Records for the task:
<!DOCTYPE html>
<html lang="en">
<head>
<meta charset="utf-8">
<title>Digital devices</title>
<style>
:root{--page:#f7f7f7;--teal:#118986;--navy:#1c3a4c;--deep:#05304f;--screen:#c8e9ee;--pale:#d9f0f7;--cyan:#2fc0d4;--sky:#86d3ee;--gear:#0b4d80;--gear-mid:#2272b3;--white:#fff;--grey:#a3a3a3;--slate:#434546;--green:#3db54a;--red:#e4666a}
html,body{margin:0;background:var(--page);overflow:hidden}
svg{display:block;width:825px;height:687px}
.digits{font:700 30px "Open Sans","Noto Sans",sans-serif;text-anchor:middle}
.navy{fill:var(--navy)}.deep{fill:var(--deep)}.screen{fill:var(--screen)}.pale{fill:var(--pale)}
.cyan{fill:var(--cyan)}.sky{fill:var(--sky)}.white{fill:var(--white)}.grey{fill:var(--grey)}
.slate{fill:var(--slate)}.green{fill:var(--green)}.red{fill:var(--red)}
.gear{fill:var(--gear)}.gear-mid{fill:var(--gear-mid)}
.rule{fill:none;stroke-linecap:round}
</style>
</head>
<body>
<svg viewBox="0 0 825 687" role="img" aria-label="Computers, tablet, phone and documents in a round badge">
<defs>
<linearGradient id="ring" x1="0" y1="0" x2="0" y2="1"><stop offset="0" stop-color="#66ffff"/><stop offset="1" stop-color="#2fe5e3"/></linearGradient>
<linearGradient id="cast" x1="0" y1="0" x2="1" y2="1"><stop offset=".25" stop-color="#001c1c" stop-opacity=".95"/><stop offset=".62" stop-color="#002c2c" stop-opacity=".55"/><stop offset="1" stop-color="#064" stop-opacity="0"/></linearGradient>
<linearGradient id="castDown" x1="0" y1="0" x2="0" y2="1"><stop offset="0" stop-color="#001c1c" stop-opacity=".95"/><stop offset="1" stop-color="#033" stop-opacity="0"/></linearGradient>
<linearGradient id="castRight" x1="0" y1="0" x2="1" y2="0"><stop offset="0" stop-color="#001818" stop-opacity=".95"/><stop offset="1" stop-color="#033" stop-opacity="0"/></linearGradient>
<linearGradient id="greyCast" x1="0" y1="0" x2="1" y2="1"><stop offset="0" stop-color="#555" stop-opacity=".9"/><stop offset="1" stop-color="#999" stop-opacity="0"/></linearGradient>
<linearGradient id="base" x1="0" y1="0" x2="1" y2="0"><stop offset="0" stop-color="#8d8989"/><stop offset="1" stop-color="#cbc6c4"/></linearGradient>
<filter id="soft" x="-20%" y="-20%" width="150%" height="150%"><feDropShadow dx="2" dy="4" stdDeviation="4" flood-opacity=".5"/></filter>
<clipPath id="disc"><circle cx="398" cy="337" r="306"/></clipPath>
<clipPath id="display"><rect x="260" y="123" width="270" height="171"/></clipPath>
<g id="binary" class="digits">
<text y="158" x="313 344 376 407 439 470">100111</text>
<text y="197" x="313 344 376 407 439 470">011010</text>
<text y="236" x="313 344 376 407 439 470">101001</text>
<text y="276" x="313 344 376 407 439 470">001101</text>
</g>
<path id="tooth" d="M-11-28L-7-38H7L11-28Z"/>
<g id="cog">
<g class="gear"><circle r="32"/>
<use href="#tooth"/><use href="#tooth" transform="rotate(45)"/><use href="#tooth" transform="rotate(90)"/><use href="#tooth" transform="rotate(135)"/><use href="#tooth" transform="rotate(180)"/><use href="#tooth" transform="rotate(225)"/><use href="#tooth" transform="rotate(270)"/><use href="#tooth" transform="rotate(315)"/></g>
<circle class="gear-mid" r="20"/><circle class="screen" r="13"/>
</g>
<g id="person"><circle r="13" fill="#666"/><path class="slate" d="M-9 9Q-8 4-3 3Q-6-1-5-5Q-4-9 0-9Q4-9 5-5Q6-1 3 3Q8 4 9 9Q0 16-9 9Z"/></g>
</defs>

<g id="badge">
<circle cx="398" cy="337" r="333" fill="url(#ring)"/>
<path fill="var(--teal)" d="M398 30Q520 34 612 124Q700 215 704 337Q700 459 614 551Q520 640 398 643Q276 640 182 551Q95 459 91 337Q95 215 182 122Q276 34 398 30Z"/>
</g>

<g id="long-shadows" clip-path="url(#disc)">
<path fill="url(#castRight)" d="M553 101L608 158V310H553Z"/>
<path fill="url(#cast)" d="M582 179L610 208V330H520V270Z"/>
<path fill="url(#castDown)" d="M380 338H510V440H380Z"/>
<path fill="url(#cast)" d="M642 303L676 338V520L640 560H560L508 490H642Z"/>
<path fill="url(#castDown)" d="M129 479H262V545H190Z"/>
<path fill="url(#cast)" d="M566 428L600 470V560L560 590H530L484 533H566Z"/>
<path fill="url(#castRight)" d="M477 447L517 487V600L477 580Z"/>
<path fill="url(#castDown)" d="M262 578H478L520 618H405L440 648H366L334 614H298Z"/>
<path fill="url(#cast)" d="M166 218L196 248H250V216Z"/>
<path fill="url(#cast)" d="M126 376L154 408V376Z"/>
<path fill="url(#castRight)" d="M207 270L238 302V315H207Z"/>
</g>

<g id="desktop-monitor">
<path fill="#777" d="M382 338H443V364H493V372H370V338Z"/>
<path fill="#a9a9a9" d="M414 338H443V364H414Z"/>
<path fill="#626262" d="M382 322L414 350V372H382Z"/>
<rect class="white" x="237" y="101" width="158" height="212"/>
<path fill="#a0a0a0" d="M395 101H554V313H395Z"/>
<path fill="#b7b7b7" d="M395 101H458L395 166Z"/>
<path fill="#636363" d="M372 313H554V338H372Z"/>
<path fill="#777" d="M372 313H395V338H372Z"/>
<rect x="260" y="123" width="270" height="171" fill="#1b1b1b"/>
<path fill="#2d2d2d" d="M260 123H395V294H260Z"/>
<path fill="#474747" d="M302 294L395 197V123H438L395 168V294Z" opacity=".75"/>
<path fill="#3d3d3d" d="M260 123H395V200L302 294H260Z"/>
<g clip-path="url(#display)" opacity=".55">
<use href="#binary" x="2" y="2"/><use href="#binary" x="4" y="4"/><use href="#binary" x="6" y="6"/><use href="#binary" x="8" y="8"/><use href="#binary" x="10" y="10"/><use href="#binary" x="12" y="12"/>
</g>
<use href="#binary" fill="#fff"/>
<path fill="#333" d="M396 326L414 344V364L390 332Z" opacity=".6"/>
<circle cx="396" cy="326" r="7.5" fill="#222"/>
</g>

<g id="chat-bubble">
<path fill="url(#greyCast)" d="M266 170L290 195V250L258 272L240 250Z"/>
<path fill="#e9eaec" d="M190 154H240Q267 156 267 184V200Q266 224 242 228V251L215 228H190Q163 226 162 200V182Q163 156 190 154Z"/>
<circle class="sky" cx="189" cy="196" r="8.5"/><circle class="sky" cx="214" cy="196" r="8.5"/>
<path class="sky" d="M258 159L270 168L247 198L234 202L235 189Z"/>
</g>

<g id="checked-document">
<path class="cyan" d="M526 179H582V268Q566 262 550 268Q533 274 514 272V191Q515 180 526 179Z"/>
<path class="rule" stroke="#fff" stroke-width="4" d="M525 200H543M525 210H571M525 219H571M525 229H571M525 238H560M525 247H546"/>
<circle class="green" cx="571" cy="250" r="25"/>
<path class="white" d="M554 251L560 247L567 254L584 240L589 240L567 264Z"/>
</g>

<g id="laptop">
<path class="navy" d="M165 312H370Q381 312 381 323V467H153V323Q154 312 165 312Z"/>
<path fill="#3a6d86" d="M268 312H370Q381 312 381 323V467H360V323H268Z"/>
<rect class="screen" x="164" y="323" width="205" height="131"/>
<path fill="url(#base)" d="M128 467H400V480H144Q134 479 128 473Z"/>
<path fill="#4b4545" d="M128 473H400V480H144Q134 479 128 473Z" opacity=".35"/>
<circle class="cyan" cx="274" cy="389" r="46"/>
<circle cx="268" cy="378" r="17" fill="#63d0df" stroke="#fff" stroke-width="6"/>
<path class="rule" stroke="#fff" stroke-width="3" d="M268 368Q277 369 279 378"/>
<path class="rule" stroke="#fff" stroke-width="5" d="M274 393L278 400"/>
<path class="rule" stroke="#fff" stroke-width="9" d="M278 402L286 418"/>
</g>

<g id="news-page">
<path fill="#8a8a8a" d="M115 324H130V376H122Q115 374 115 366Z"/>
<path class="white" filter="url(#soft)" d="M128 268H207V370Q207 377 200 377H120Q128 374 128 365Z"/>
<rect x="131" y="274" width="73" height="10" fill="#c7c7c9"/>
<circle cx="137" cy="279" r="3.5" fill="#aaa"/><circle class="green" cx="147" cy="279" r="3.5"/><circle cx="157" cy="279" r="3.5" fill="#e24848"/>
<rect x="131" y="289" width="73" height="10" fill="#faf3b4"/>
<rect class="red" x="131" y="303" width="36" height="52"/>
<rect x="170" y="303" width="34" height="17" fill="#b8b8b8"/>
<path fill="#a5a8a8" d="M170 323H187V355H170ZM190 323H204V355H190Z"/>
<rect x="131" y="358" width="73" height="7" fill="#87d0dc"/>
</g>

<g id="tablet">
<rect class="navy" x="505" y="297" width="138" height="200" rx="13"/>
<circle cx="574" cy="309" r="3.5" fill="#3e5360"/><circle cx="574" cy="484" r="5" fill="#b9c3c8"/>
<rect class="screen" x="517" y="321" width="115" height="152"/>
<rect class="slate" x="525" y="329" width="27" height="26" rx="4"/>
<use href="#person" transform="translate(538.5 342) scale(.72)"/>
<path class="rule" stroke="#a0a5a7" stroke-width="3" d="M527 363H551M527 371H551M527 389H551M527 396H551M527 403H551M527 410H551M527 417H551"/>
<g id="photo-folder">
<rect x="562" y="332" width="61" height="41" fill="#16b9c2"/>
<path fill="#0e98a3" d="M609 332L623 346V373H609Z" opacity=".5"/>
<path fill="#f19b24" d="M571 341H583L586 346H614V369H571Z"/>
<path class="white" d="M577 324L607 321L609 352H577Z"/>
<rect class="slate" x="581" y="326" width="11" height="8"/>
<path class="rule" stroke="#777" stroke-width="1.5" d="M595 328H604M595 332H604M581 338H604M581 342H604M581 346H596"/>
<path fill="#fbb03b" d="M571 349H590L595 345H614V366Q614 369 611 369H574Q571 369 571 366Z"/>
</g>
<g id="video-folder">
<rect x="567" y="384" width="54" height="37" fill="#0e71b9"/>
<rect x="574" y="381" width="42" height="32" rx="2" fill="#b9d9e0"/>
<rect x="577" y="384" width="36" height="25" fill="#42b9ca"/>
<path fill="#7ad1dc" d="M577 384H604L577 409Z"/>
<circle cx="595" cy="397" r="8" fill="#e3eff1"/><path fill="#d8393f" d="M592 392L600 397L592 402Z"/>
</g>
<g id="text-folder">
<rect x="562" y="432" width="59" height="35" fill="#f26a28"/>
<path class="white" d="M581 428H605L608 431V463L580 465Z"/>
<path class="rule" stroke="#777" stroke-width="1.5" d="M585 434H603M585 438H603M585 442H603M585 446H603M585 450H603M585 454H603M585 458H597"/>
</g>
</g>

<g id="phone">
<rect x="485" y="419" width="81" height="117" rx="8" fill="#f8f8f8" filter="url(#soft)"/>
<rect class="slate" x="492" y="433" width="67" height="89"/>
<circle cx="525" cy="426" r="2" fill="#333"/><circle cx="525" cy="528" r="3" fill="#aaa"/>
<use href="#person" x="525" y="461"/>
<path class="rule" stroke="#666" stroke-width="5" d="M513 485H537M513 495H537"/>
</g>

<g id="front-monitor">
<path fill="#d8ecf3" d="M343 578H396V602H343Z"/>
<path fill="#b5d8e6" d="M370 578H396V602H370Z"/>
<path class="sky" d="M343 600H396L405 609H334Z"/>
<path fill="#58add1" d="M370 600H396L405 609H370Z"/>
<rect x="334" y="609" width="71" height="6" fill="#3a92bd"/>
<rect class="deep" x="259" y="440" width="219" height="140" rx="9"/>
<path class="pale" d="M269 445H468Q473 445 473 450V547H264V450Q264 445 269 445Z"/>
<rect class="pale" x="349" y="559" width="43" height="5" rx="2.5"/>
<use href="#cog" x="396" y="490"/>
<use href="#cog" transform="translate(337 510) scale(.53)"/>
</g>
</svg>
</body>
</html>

About this exercise:
Please return every line from the material above where the string "text" occurs.

Output of the task:
.digits{font:700 30px "Open Sans","Noto Sans",sans-serif;text-anchor:middle}
<text y="158" x="313 344 376 407 439 470">100111</text>
<text y="197" x="313 344 376 407 439 470">011010</text>
<text y="236" x="313 344 376 407 439 470">101001</text>
<text y="276" x="313 344 376 407 439 470">001101</text>
<g id="text-folder">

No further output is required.